“Does automation have the potential to augment inequality? Absolutely."
Ajao remains active on the cutting, and controversial, edge of tech, in his role as managing partner of San Francisco-based VC Base10 Partners, which focuses on automation.
Ajao is passionate about the topic, and what an automated future might look like.
“Does automation have the potential to augment inequality? Absolutely. Why? Because it's the owners of capital and the owners of robots who can actually earn the most out of automation, so if you're not the owner of a robot, that could put you at a disadvantage,” he muses. “Let's make sure that we are using the surplus that we have as a society to make sure that everyone is in a position to benefit from this.”
Ajao is open to the idea of a so-called robot tax, to help level the playing field as society becomes more automated, and says that everyone needs to be given the tools to have a stake in that future.
“We need to put people in a position where they can contribute, and that goes back to very basic things like education and healthcare,” he says.
Europe playing catchup
Ajao and Base10 keep their eye on the European startup sector, and invested in Berlin-based logistics startup Warehousing1 earlier this year.
While he is upbeat about the prospects of European tech, Ajao believes that the gap between north and south looms large.
“Northern Europe is far better off than southern Europe when it comes to innovating technology,” he says. “When I meet with Swedish entrepreneurs and I meet with Spanish entrepreneurs, you do see a difference.”
As Ajao sees it, Spanish entrepreneurs remain hampered by the antiquated education systems that he observed when he went through the system: “It teaches you hard work, repetition, long hours, but I'm not sure if those are the skills we want to bet on.”
“That's not very conducive to a culture of innovation and questioning things and how you can fix stuff around you. For me it really starts there. I think that a big, big reform is paramount and I'm not the only or loudest voice talking about this,” he argues.
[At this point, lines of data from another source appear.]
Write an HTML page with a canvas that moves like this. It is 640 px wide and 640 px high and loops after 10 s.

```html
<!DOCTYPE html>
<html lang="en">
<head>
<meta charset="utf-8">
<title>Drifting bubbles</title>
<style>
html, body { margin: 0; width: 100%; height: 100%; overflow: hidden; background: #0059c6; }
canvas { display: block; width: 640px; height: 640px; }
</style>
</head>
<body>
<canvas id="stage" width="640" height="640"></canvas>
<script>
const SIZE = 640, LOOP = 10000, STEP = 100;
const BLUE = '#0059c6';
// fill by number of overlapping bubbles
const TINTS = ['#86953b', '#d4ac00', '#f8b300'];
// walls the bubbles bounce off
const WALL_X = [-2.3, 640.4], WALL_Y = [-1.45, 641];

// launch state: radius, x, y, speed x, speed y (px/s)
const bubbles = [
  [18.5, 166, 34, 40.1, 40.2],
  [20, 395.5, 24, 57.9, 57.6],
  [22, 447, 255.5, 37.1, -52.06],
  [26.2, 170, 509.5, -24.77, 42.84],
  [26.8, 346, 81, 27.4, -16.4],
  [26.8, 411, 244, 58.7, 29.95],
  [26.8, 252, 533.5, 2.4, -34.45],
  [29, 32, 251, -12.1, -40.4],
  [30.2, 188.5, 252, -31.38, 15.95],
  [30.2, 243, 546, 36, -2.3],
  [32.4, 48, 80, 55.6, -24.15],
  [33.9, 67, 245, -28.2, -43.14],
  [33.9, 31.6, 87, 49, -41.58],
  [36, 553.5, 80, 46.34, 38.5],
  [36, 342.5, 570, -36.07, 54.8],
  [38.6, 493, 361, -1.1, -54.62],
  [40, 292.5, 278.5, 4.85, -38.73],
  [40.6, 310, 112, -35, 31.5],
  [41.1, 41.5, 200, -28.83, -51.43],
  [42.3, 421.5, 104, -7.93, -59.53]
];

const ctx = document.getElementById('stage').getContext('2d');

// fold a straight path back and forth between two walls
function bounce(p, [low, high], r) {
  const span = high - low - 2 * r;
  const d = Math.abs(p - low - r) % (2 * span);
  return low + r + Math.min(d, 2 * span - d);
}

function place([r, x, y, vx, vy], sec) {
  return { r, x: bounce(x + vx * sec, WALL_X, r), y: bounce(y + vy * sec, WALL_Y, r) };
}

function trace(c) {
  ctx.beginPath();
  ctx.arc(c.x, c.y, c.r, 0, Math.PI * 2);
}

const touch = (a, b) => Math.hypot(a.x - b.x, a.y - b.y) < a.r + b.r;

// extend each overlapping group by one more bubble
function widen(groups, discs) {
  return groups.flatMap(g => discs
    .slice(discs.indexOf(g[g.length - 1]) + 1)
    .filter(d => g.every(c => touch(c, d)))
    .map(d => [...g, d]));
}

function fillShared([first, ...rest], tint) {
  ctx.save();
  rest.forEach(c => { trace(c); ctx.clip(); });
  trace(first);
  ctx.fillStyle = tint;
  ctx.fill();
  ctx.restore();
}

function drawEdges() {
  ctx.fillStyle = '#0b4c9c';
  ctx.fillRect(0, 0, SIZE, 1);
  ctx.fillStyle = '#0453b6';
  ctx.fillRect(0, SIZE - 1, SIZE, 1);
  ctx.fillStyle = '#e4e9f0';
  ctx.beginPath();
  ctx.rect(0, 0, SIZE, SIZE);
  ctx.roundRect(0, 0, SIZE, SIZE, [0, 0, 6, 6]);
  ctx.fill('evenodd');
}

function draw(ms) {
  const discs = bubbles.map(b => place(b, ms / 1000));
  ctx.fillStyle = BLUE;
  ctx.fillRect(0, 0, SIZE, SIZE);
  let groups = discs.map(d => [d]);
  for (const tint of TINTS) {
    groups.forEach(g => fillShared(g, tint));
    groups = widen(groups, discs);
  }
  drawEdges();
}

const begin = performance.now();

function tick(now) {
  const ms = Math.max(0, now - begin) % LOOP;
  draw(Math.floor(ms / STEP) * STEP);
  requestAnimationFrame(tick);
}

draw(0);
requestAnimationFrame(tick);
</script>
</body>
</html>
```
That said, Ajao is highly complimentary of what has been achieved to date in Spain, as the startup sector continues to grow.
“Spanish entrepreneurs are great, as is the whole ecosystem that is being created. To me, Spanish entrepreneurs are succeeding in spite of what they're taught in the educational system there,” he says.
Ajao is still involved with tech companies in Spain, and talks fondly of the country where his career began. And just as he’s optimistic about the role of tech in the future of society, he’s optimistic about the future of Spanish startups, even if there’s some serious catching up to do.